Gnaeus (/ˈ(ɡ)nəs, ˈnəs/; Classical Latin: [ˈɡnae̯.ʊs]) is a Latin praenomen, or personal name, which was common throughout the period of the Roman Republic, and well into imperial times. The feminine form is Gnaea. The praenomen was used by both patrician and plebeian families, and gave rise to the patronymic gens Naevia. The name was regularly abbreviated Cn., based on the archaic spelling, Cnaeus, dating from the period before the letters "C" and "G" were differentiated.[1][2][3]

For most of Roman history, Gnaeus was one of the ten most common praenomina, being less common than Titus, the sixth most common praenomen, and comparable in frequency to Aulus, Spurius, and Sextus. Although the name was used by a minority of families at Rome, it was favored by a number of prominent gentes, including the Cornelii, Domitii, Manlii, and Servilii. The name gradually became less common in imperial times.[4][5]

Origin and meaningEdit

According to Festus, the praenomen Gnaeus originally referred to a birthmark, which was naevus in Latin. This etymology is generally accepted by modern scholars. In his treatise on the origin of Roman praenomina, Chase cites the archaic spelling Gnaivos in support of this explanation. However, as with other praenomina, Gnaeus was generally chosen because it was a family name, not necessarily because the children who received it had a noteworthy birthmark.[6][7]

Gnaeus was one of a number of Latin praenomina borrowed by the Etruscans, in whose language it became Cneve or Cneies.[8][9]
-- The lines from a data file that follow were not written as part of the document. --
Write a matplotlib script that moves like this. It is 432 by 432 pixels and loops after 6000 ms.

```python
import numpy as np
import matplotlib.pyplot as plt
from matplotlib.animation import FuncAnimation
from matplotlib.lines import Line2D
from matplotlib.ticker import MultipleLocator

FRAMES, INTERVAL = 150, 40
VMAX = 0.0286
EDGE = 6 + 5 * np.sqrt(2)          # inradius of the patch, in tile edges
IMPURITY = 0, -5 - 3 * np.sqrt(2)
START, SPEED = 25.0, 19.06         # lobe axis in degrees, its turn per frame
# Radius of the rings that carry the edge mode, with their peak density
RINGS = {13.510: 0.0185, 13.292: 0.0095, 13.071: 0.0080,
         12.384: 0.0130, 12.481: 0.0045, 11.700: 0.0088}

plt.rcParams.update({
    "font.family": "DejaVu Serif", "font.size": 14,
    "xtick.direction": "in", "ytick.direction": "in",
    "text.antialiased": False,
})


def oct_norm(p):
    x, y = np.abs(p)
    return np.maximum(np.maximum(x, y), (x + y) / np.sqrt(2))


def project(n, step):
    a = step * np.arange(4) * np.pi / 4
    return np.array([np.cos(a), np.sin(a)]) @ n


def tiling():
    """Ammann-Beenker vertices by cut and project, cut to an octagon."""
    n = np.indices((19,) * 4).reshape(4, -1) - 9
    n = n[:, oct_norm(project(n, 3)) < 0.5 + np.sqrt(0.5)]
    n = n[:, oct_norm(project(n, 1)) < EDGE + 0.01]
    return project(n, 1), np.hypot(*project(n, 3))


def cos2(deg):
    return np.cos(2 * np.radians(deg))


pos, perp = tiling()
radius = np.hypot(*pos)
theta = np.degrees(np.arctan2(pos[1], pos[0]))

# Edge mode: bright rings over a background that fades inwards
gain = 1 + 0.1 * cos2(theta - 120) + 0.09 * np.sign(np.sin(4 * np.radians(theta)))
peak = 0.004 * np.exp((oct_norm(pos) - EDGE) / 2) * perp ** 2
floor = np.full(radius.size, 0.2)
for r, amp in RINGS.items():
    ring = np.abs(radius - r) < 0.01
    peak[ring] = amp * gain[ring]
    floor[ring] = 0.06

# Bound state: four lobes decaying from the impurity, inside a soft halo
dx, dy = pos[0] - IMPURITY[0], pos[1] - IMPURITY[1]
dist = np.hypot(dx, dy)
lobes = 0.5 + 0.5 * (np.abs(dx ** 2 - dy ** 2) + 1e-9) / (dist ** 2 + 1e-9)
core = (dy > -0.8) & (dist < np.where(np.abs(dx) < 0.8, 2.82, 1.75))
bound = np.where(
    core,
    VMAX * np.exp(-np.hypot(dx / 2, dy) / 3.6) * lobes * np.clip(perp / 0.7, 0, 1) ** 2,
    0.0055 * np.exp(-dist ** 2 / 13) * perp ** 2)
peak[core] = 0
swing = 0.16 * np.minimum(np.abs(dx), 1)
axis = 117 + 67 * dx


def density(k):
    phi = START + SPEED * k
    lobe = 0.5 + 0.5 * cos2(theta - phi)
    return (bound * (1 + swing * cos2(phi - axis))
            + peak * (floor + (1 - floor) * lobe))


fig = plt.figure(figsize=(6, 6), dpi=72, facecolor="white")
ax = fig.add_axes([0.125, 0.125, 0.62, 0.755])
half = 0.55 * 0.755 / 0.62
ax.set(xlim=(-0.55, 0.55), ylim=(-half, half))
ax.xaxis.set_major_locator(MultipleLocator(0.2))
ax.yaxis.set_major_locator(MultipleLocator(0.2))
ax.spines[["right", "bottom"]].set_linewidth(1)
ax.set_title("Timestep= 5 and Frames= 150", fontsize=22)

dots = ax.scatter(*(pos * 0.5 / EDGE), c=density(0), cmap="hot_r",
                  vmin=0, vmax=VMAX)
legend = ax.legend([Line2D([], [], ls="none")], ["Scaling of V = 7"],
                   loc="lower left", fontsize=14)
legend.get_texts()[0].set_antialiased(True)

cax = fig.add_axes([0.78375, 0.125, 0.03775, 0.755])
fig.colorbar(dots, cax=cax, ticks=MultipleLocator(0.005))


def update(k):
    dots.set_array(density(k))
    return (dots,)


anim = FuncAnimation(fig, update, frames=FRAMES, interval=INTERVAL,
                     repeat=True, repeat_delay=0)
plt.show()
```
  1. ^ William Smith, A Dictionary of Greek and Roman Antiquities
  2. ^ De Praenominibus (epitome by Julius Paris)
  3. ^ Mika Kajava, Roman Female Praenomina: Studies in the Nomenclature of Roman Women (1994)
  4. ^ Dictionary of Greek & Roman Biography & Mythology
  5. ^ Realencyclopädie der Classischen Altertumswissenschaft
  6. ^ Sextus Pompeius Festus, epitome by Paulus Diaconus
  7. ^ George Davis Chase, "The Origin of Roman Praenomina", in Harvard Studies in Classical Philology, vol. VIII (1897)(p. 153)
  8. ^ Jacques Heurgon, Daily Life of the Etruscans (1964)
  9. ^ Realencyclopädie der Classischen Altertumswissenschaft